The big finale came, and I experienced the world as “my decisions” had crafted them. Decision after decision was wrong at this point because it didn’t align with the path I had built. I was horribly disappointed and mostly apathetic about the outcome. This isn’t what I wanted. It wasn’t the identity I had created. It felt unfair to build this character into this world that I had grown so attached to, only for a programming oversight to take it all away.

Stat screen describing a change in Brante, his determination and nobility becoming valor in adulthood. Yay growth!
I hope this puts to rest the old, tired philosophical debate of what you get when you combine determination and nobility. Sheesh.

I realize all of this sounds pretty dramatic, but that’s how good the game was up to this point.  Everything had been done immaculately. This world is incredible. I was already thinking, “This is an Editor’s Choice game for sure.  Just wow.” Needless to say, the finale did not play out as I had anticipated or what I thought made sense considering all of the events that led to this point*.

My experience may be the exception or a blip in the system. I can only imagine what gratifying conclusion my Sir Brante would have met had everything played out as I had anticipated. For those looking on, sitting on the fence, I say go for it. If everything I described before the bug sounds like a game you’ve been craving, please support these developers and take the plunge. The drawings are beautiful and expressive. Although few, the sound effects complement each scene. Despite it all, I want to take another go. I had expected to jump right back in and go a starkly different path, but my soul is so beaten at this point that I can’t make myself do it. One day, for sure, but for the time being, Sir Brante will suffer at the foot of the pillar in True Death. Rest easy, my friend—this is not the goodbye you deserved.

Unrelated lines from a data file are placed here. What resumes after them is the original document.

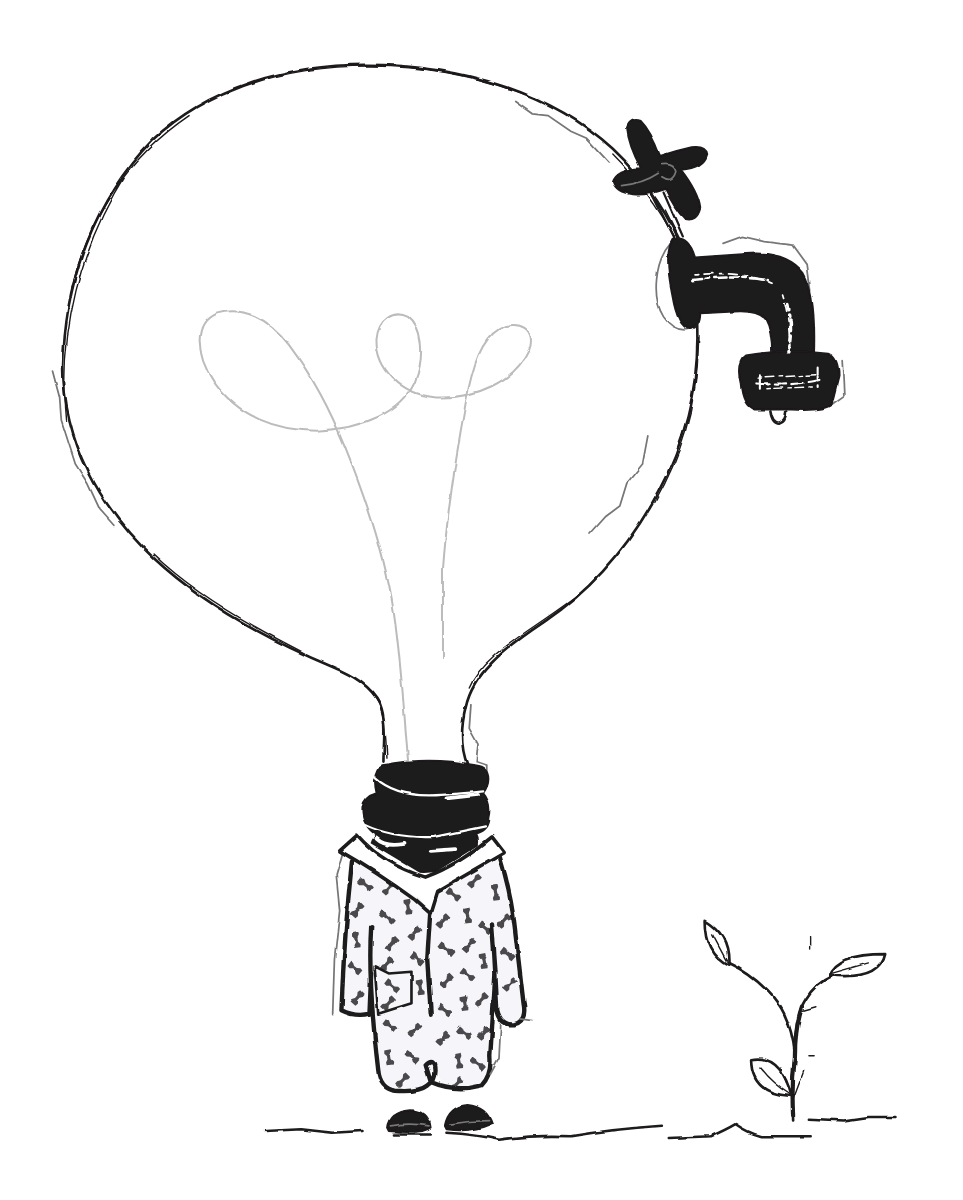
<!DOCTYPE html>
<html lang="en">
<head>
<meta charset="utf-8">
<title>Bulb, tap and seedling</title>
<style>
:root{--paper:#ffffff;--ink:#1d1a1b;--shade:#77777a;--filament:#bcbcbc;--cloth:#f6f5fa;--fleck:#4b494b}
html,body{margin:0;padding:0;background:var(--paper);overflow:hidden}
.canvas{display:block;width:963px;height:1200px;background:var(--paper)}
.line{fill:none;stroke:var(--ink);stroke-linecap:round;stroke-linejoin:round}
.hair{stroke-width:.8}
.pen{stroke-width:1.5}
.marker{stroke-width:2.5}
.echo{fill:none;stroke:var(--shade);stroke-width:1;stroke-linecap:round}
.solid{fill:var(--ink);stroke:var(--ink);stroke-width:1;stroke-linejoin:round}
.wire{fill:none;stroke:var(--filament);stroke-width:1.15;stroke-linecap:round}
.cloth{fill:var(--cloth)}
.paper{fill:var(--paper)}
.scratch{fill:none;stroke:var(--paper);stroke-linecap:round}
.fleck{fill:var(--fleck)}
</style>
</head>
<body>
<svg class="canvas" viewBox="0 0 550 685.4" role="img" aria-label="A small figure in a patterned coat with a light bulb for a head; a tap on the bulb drips towards a seedling">
<defs>
<filter id="rough" x="-5%" y="-5%" width="110%" height="110%">
<feTurbulence type="fractalNoise" baseFrequency=".09" numOctaves="2" seed="4" result="grain"/>
<feDisplacementMap in="SourceGraphic" in2="grain" scale="2" xChannelSelector="R" yChannelSelector="G"/>
</filter>
<path id="bone" class="fleck" d="M-4.4-1.9-2.6-2-.9-.9 1-.9 2.7-2.1 4.4-1.7 4.2 1.9 2.6 2 1 .9-1 .9-2.6 2.1-4.4 1.8Z"/>
<g id="bone-a"><use href="#bone" transform="rotate(38)"/></g>
<g id="bone-b"><use href="#bone" transform="rotate(-48)"/></g>
<g id="bone-c"><use href="#bone" transform="rotate(80)"/></g>
<path id="coat-shape" d="M203 480 199 494C197 520 195 550 195 577Q203 581 211 579L213 560 216 611Q217 622 226 623Q238 624 243 620L248 608 252 620Q265 624 275 620Q280 614 280 603L282 555 284 577Q286 587 294 585Q301 583 299 573L294 530Q291 505 285 487L280 480 246 516Z"/>
<clipPath id="coat-clip"><use href="#coat-shape"/></clipPath>
</defs>

<g id="filament" filter="url(#rough)">
<path class="wire" d="M233 434C231 410 229 377 225 350C221 324 212 292 197 255C188 233 179 216 165 197C153 181 138 175 124 179C110 184 112 203 122 218C136 238 158 246 181 246C207 245 230 235 237 218C243 203 241 187 233 181C225 177 216 182 215 194C215 210 228 225 249 227C271 228 294 218 302 200C307 188 296 182 285 188C275 194 270 208 266 230C259 268 255 297 253 325L253 376"/>
</g>

<g id="bulb" filter="url(#rough)">
<path class="line pen" d="M219 435C219 424 221 412 217 402C212 392 202 386 190 381C157 367 117 346 88 319C58 291 36 253 36 209C37 159 54 114 87 80C119 50 163 37 209 37C264 37 315 53 350 85C369 103 384 124 393 151"/>
<path class="line pen" d="M398 182C400 216 393 249 376 281C360 311 338 337 311 355C287 371 270 385 266 404C263 416 263 427 267 437"/>
<path class="line hair" d="M221 433C220 416 220 403 211 394M38 240C33 190 46 140 72 99M41 165C50 124 74 89 108 66M130 53C178 32 246 33 300 54M88 317C109 337 140 356 174 373M399 195C398 235 388 262 374 287M330 340C303 361 276 373 268 393M380 120 391 142"/>
<path class="line hair" d="M350 88Q371 109 386 137"/>
<path class="echo" d="M294 58 304 65 313 66 326 75 335 79 348 93M30 212 34 227 35 240 43 265 50 276 57 291 65 300M370 249 367 265 358 276 354 289 346 295 337 305M269 402 268 416 273 425 272 435 278 437 278 448"/>
</g>

<g id="tap" filter="url(#rough)">
<path class="echo" d="M383 139C374 149 372 170 379 181Q385 190 394 188M413 139 424 135 437 138 453 140 461 151 463 166M481 206 482 226 475 231"/>
<path class="solid" d="M384 137C391 134 395 140 397 147L426 145Q449 143 459 156Q466 168 465 201L441 203Q441 189 437 182Q432 177 419 178L400 179Q400 187 394 188Q387 187 384 169Q379 145 384 137Z"/>
<path class="solid" d="M426 203Q448 199 473 202Q479 204 479 215L475 231Q471 235 452 234L431 234Q424 232 423 219Q420 207 426 203Z"/>
<path class="scratch" stroke-width="1.5" stroke-dasharray="5 2 2 3 7 2" d="M396 160Q418 157 438 160"/>
<path class="scratch" stroke-width="1" stroke-dasharray="2 3 5 4" d="M397 157Q425 154 443 163M447 168Q451 181 451 199"/>
<path class="scratch" stroke-width="2" stroke-dasharray="3 3 1 2 6 3" d="M450 174Q453 188 450 201"/>
<path class="scratch" stroke-width="1.2" stroke-dasharray="4 1 2 3" d="M432 219Q450 221 468 217M434 215V222M467 210V221"/>
<path class="scratch" stroke-width=".8" stroke-dasharray="2 2 5 3" d="M433 216 466 214M438 222 464 221"/>
<path class="line pen" d="M440 235Q441 242 445 242Q449 241 449 235"/>
<path class="line" stroke-width="1.3" d="M372 110 385 136M379 110 390 135"/>
<path class="solid" d="M358 73Q360 67 366 69Q372 75 377 89Q386 86 395 84Q403 83 404 88Q402 96 389 97Q399 110 400 119Q398 127 391 125Q385 119 380 108Q369 112 361 111Q352 110 350 104Q352 97 366 96Q359 83 358 73Z"/>
<path class="echo" d="M355 106Q367 105 376 99M378 94Q385 93 386 98Q384 105 378 101"/>
</g>

<g id="coat" filter="url(#rough)">
<use href="#coat-shape" class="cloth"/>
<g clip-path="url(#coat-clip)">
<use href="#bone-a" x="209" y="505"/><use href="#bone-b" x="222" y="507"/><use href="#bone-c" x="233" y="518"/>
<use href="#bone-b" x="204" y="520"/><use href="#bone-a" x="221" y="524"/><use href="#bone-b" x="237" y="533"/>
<use href="#bone-c" x="204" y="537"/><use href="#bone-b" x="224" y="539"/><use href="#bone-a" x="238" y="548"/>
<use href="#bone-a" x="203" y="553"/><use href="#bone-b" x="221" y="551"/><use href="#bone-b" x="204" y="570"/>
<use href="#bone-a" x="224" y="564"/><use href="#bone-c" x="240" y="564"/><use href="#bone-a" x="223" y="586"/>
<use href="#bone-b" x="237" y="588"/><use href="#bone-c" x="222" y="604"/><use href="#bone-a" x="235" y="604"/>
<use href="#bone-b" x="230" y="617"/><use href="#bone-a" x="259" y="511"/><use href="#bone-b" x="271" y="503"/>
<use href="#bone-c" x="283" y="510"/><use href="#bone-b" x="253" y="526"/><use href="#bone-c" x="267" y="523"/>
<use href="#bone-a" x="277" y="530"/><use href="#bone-b" x="288" y="526"/><use href="#bone-a" x="255" y="542"/>
<use href="#bone-b" x="268" y="540"/><use href="#bone-a" x="290" y="545"/><use href="#bone-c" x="276" y="549"/>
<use href="#bone-b" x="255" y="560"/><use href="#bone-a" x="267" y="557"/><use href="#bone-b" x="291" y="562"/>
<use href="#bone-a" x="254" y="577"/><use href="#bone-c" x="265" y="573"/><use href="#bone-b" x="275" y="571"/>
<use href="#bone-b" x="253" y="593"/><use href="#bone-a" x="265" y="590"/><use href="#bone-b" x="276" y="590"/>
<use href="#bone-c" x="262" y="606"/><use href="#bone-a" x="273" y="608"/><use href="#bone-b" x="261" y="619"/>
</g>
<path class="line marker" d="M201 492C198 520 196 550 195 577Q203 581 211 579M212 529Q210 560 216 611Q217 622 226 623Q239 624 244 620Q249 617 248 609M248 608Q247 604 243 608L246 618Q260 624 275 620Q281 614 280 603L283 555 281 528M211 579 212 556M285 488Q292 510 294 530L299 573Q301 583 294 585Q286 586 284 577L282 540"/>
<path class="line marker" d="M246 517 244 548 246 579"/>
<path class="cloth" d="M214 554 234 555 235 574 216 579Z"/>
<use href="#bone-a" x="224" y="563"/><use href="#bone-b" x="222" y="573"/>
<path class="line pen" stroke-width="2" d="M214 552 222 556 235 555 235 573 216 579 214 553"/>
<path class="echo" d="M196 486 192 500 194 520 191 548 190 579M297 582 304 583M286 585 285 604 280 613"/>
</g>

<g id="screw-base" filter="url(#rough)">
<path class="solid" d="M219 437Q245 432 271 437Q279 438 279 445Q279 449 276 453Q281 459 279 467Q279 474 272 476Q275 482 270 489Q256 499 239 498Q219 496 213 488Q210 482 215 477Q206 471 207 461Q208 455 215 453Q212 440 219 437Z"/>
<path class="scratch" stroke-width="1.2" d="M214 444Q227 456 252 454Q266 453 276 452M208 471Q225 479 248 478L277 472"/>
<path class="scratch" stroke-width="2.2" d="M255 456 273 454M215 479Q220 484 231 482M246 486 260 485"/>
</g>

<g id="collar" filter="url(#rough)">
<path class="paper" d="M204 477 194 486 239 513 246 521 250 509 288 487 281 478 244 501Z"/>
<path class="line" stroke-width="2" d="M204 477 194 486Q215 498 237 514L246 522 250 509 288 487 281 478Q262 494 243 501Q219 494 204 477Z"/>
</g>

<g id="shoes" filter="url(#rough)">
<path class="solid" d="M221 644Q222 635 234 634Q245 634 246 644Q241 648 222 646Z"/>
<path class="solid" d="M254 643Q256 632 267 631Q278 632 281 642Q270 647 255 645Z"/>
<path class="echo" d="M223 643Q234 641 245 643M257 642Q268 640 279 640"/>
</g>

<g id="ground" filter="url(#rough)">
<path class="line pen" stroke-width="1.2" d="M152 646 172 645 190 647 207 646M225 648 246 648M255 647Q272 648 285 651Q305 648 326 649Q349 645 378 643M382 650 406 649Q415 645 420 642Q427 647 435 649L463 649M462 639 482 640 496 638 512 638"/>
</g>

<g id="seedling" filter="url(#rough)">
<path class="line pen" d="M453 640Q452 617 454 603Q454 580 460 571Q465 562 476 557M454 602Q452 582 442 570Q431 557 416 550"/>
<path class="line" stroke-width="2.4" d="M453 637Q452 619 454 604Q454 587 458 575"/>
<path class="line pen" d="M416 551Q403 545 403 526Q417 534 416 551ZM474 557Q478 545 505 545Q502 560 474 557ZM452 626Q429 625 429 605Q446 602 452 626Z"/>
<path class="line hair" d="M415 549 407 534M475 556 496 550M451 625Q441 619 434 610M446 610 449 618M463 535V542M459 577 466 575M462 603 465 603M453 628 459 612"/>
</g>
</svg>
</body>
</html>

*NOTE: The developers released a patch on April 12th after this review was written that addresses “a number of story inconsistencies” and reported errors to improve the experience.


Choices truly matter, uniquely harrowing world, beautiful artwork.


Story-crippling bug experienced, little auditory experience, stats may turn some players off.

Bottom Line

Icarus-esque in its attempt to set a new standard in choices matter adventuring.

Overall Score 85
This article is based on a free copy of a game/album provided to RPGFan by the publisher or PR firm. This relationship in no way influenced the author's opinion or score (if applicable). Learn more on our ethics & policies page. For information on our scoring systems, see our scoring systems overview.
Jerry Williams

Jerry Williams

Jerry has been reviewing games at RPGFan since 2009. Over that period, he has grown in his understanding that games, their stories and characters, and the people we meet through them can enrich our lives and make us better people. He enjoys keeping up with budding scholarly research surrounding games and their benefits.